K.D. Cannon is a 22-year-old product of Mount Pleasant, Texas, who had NFL stints with the San Francisco 49ers, New York Jets, Los Angeles Rams and Dallas Cowboys. He attended the Cowboys’ training camp in 2018 and played in three pre-season games.

The 5-foot-11, 183-pounder had 195 receptions for 3,113 yards and 27 touchdowns in 38 collegiate games with the Baylor Bears. He exceeded the 1,000-yard mark in both 2014 and 2016.

Jordan Smallwood, a 23-year-old out of Tulsa, Okla., joins the Roughriders after attending the Kansas City Chiefs’ training camp.

The 6-foot-2, 225-pounder played 21 NCAA games with the Oklahoma Sooners, catching 18 passes for 170 yards and one TD, rushing four times for 16 yards and two TDs, and making eight tackles.

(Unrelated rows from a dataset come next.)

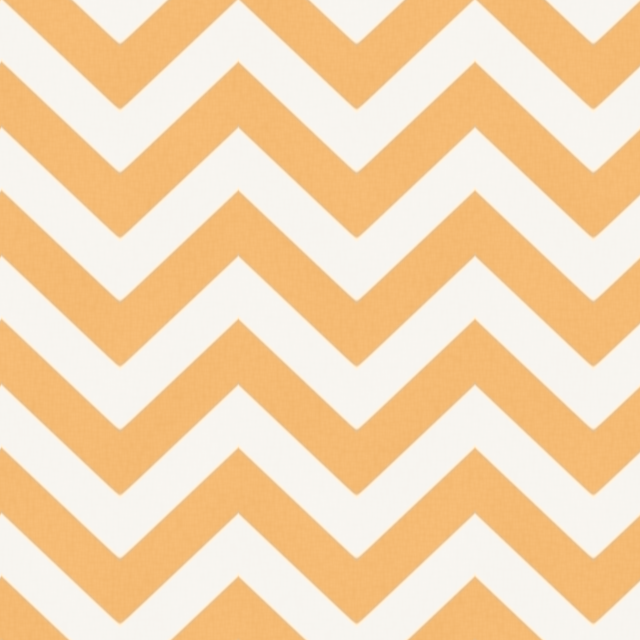
This pattern is drawn by a WebGL 2 fragment shader. Its source:

```glsl
#version 300 es
precision highp float;
// Broad orange and off-white chevron stripes printed on finely woven cotton.

uniform vec2 u_resolution;
out vec4 fragColor;

// Chevron layout, in canvas units
const float ZIGZAG_WIDTH = 0.3698;    // peak to peak
const float ZIGZAG_HEIGHT = 0.1750;   // valley to peak
const float STRIPE_PERIOD = 0.2010;   // vertical repeat
const float STRIPE_HEIGHT = 0.1026;   // vertical extent of an orange stripe
const vec2 PEAK = vec2(0.3724, 0.8522); // centre of one stripe at a peak
const float VALLEY_ROUNDING = 0.003;
const float TONE_SOFTNESS = 0.0024;   // half width of the brightness edge
const float DYE_BLEED = 0.0070;       // half width of the hue edge

// Cloth
const vec3 ORANGE = vec3(0.960, 0.730, 0.450);
const vec3 OFF_WHITE = vec3(0.970, 0.960, 0.940);
const vec3 LUMA = vec3(0.299, 0.587, 0.114);
const vec3 ORANGE_GRAIN = vec3(0.023, 0.032, 0.042);
const vec3 WHITE_GRAIN = vec3(0.006, 0.009, 0.010);
const vec2 WARP_CELLS = vec2(210.0, 50.0);  // upright threads
const vec2 WEFT_CELLS = vec2(60.0, 190.0);  // level threads

vec2 hash2(vec2 cell) {
    vec3 q = fract(cell.xyx * vec3(0.1031, 0.1030, 0.0973));
    q += dot(q, q.yzx + 33.33);
    return fract((q.xx + q.yz) * q.zy);
}

// Distance to the nearest jittered cell point
float cellular(vec2 p) {
    vec2 cell = floor(p);
    vec2 local = fract(p);
    float nearest = 2.0;
    for (int y = -1; y <= 1; y++) {
        for (int x = -1; x <= 1; x++) {
            vec2 neighbour = vec2(x, y);
            vec2 offset = neighbour + hash2(cell + neighbour) - local;
            nearest = min(nearest, dot(offset, offset));
        }
    }
    return sqrt(nearest);
}

// Height of the zigzag relative to its peaks, with softened valleys
float zigzag(float x) {
    float halfWidth = 0.5 * ZIGZAG_WIDTH;
    float toValley = abs(fract((x - PEAK.x) / ZIGZAG_WIDTH) - 0.5) * ZIGZAG_WIDTH;
    float rounded = length(vec2(toValley, VALLEY_ROUNDING));
    return (rounded / halfWidth - 1.0) * ZIGZAG_HEIGHT;
}

// Signed distance to the stripe edge, negative inside the orange
float stripeDistance(vec2 p) {
    float phase = (p.y - PEAK.y - zigzag(p.x)) / STRIPE_PERIOD;
    float fromCentre = abs(fract(phase + 0.5) - 0.5) * STRIPE_PERIOD;
    float slope = 2.0 * ZIGZAG_HEIGHT / ZIGZAG_WIDTH;
    return (fromCentre - 0.5 * STRIPE_HEIGHT) / length(vec2(1.0, slope));
}

// Crossing threads plus slow tonal drift, centred near zero
float clothGrain(vec2 p) {
    float threads = 0.55 * cellular(p * WARP_CELLS) + 0.45 * cellular(p * WEFT_CELLS + 17.0);
    float drift = sin(p.x * 31.0 + 2.0 * sin(p.y * 9.0)) + sin(p.y * 23.0 + 1.7 * sin(p.x * 13.0));
    return (threads - 0.48) + 0.07 * drift;
}

// Ink coverage across an edge of the given half width
float coverage(float signedDistance, float softness) {
    return 1.0 - smoothstep(-softness, softness, signedDistance);
}

void main() {
    float canvas = min(u_resolution.x, u_resolution.y);
    vec2 p = gl_FragCoord.xy / canvas;

    // Print the stripes: crisp brightness, with hue bleeding across the edge
    float edge = stripeDistance(p);
    float ink = coverage(edge, max(TONE_SOFTNESS, 0.75 / canvas));
    float dye = coverage(edge, max(DYE_BLEED, 0.75 / canvas));
    vec3 hue = mix(OFF_WHITE, ORANGE, dye);
    float tone = mix(dot(OFF_WHITE, LUMA), dot(ORANGE, LUMA), ink);
    vec3 color = hue + (tone - dot(hue, LUMA));

    // Weave shows most through the ink
    color -= mix(WHITE_GRAIN, ORANGE_GRAIN, ink) * clothGrain(p);

    fragColor = vec4(clamp(color, 0.0, 1.0), 1.0);
}
```
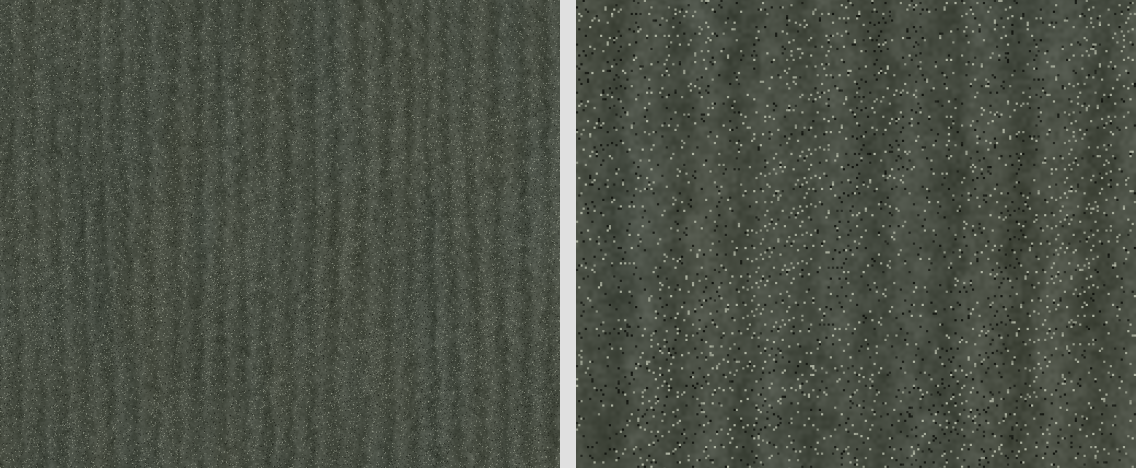
Left, the full canvas; right, a detail of the centre.
Reproduce this texture procedurally as a Shadertoy shader.

```glsl
// Dark olive ribbed wool knit with soft vertical cords and fine salt-and-pepper specks.
#define RIBS 24.0          // cords across the canvas width
#define LEAN 0.018         // sideways drift of the cords
#define WOBBLE 0.30        // raggedness of the cord edges
#define RIB_DEPTH 0.064    // light to dark step across a cord
#define FUZZ 0.085         // strength of the woolly tufts
#define GRAIN 0.050        // strength of the finest grain
#define SPECK_CELLS 768.0  // speck grid cells across the width
#define LIGHT_SHARE 0.034  // share of cells with a light speck
#define DARK_SHARE 0.036   // share of cells with a dark speck
#define BASE vec3(0.283, 0.305, 0.263)
#define LIGHT_SPECK vec3(0.70, 0.72, 0.65)
#define DARK_SPECK vec3(0.07, 0.08, 0.06)

float hash(vec2 p) {
    return fract(sin(dot(p, vec2(12.9898, 78.233))) * 43758.5453);
}

// Smooth value noise in 0..1
float noise(vec2 p) {
    vec2 cell = floor(p);
    vec2 f = fract(p);
    f = f * f * (3.0 - 2.0 * f);
    float low = mix(hash(cell), hash(cell + vec2(1.0, 0.0)), f.x);
    float high = mix(hash(cell + vec2(0.0, 1.0)), hash(cell + vec2(1.0, 1.0)), f.x);
    return mix(low, high, f.y);
}

// Layered noise centred on zero
float fuzz(vec2 p) {
    float sum = 0.0;
    float weight = 0.5;
    for (int i = 0; i < 3; i++) {
        sum += weight * (noise(p) - 0.5);
        p = p * 2.03 + 17.3;
        weight *= 0.6;
    }
    return sum;
}

// Height of the cords: wide soft crests, narrower dark grooves
float cords(vec2 p) {
    float x = (p.x + LEAN * p.y) * RIBS;
    x += 0.7 * (noise(vec2(x * 0.35, p.y * 1.5)) - 0.5);
    x += WOBBLE * (noise(p * vec2(70.0, 62.0)) - 0.5);
    float wave = 0.5 + 0.5 * cos(6.2832 * x);
    float crest = 1.0 - pow(1.0 - wave, 1.6);
    float split = 0.5 + 0.5 * cos(12.5664 * x + 1.0);
    float splitAmount = 0.5 * noise(vec2(x * 0.6 + 40.0, p.y * 2.0));
    splitAmount *= 1.0 - 0.5 * smoothstep(0.2, 0.8, p.x);
    float depth = 0.65 + 0.6 * noise(vec2(x * 0.8, p.y * 5.0) + 9.0);
    return (mix(crest, split, splitAmount) - 0.6) * depth;
}

// Area of the pixel covered by light (x) and dark (y) specks
vec2 specks(vec2 p) {
    vec2 grid = p * SPECK_CELLS;
    float pixel = SPECK_CELLS / iResolution.x;
    vec2 cover = vec2(0.0);
    for (int j = -1; j <= 1; j++) {
        for (int i = -1; i <= 1; i++) {
            vec2 cell = floor(grid) + vec2(i, j);
            vec2 gap = abs(grid - cell - 0.5);
            vec2 overlap = clamp(0.5 + 0.5 * pixel - gap, 0.0, min(1.0, pixel)) / pixel;
            float pick = hash(cell + 0.37);
            float strength = overlap.x * overlap.y * (0.6 + 0.4 * hash(cell + 5.71));
            cover += strength * vec2(step(pick, LIGHT_SHARE), step(1.0 - DARK_SHARE, pick));
        }
    }
    return min(cover, 1.0);
}

void mainImage(out vec4 fragColor, in vec2 fragCoord) {
    vec2 p = fragCoord / iResolution.x;

    // Cords, tufts and grain set the brightness
    float shade = RIB_DEPTH * cords(p);
    shade += FUZZ * fuzz(p * vec2(115.0, 95.0));
    shade += 0.018 * (noise(p * 5.0 + 3.0) - 0.5);
    shade += GRAIN * (noise(p * 360.0 + 31.0) - 0.5);
    shade += 0.014 * (p.x - 0.5);
    vec3 color = BASE + shade;

    // Faint drift between brownish and greenish wool
    float tint = noise(p * vec2(22.0, 7.0) + 60.0) - 0.5;
    color += tint * vec3(0.006, 0.0, -0.007);

    // Fine specks lie on top
    vec2 cover = specks(p);
    color = mix(color, LIGHT_SPECK, cover.x);
    color = mix(color, DARK_SPECK, cover.y);

    fragColor = vec4(clamp(color, 0.0, 1.0), 1.0);
}
```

Saskatchewan also announced it had released international wide receiver Lonnie Outlaw off the practice roster.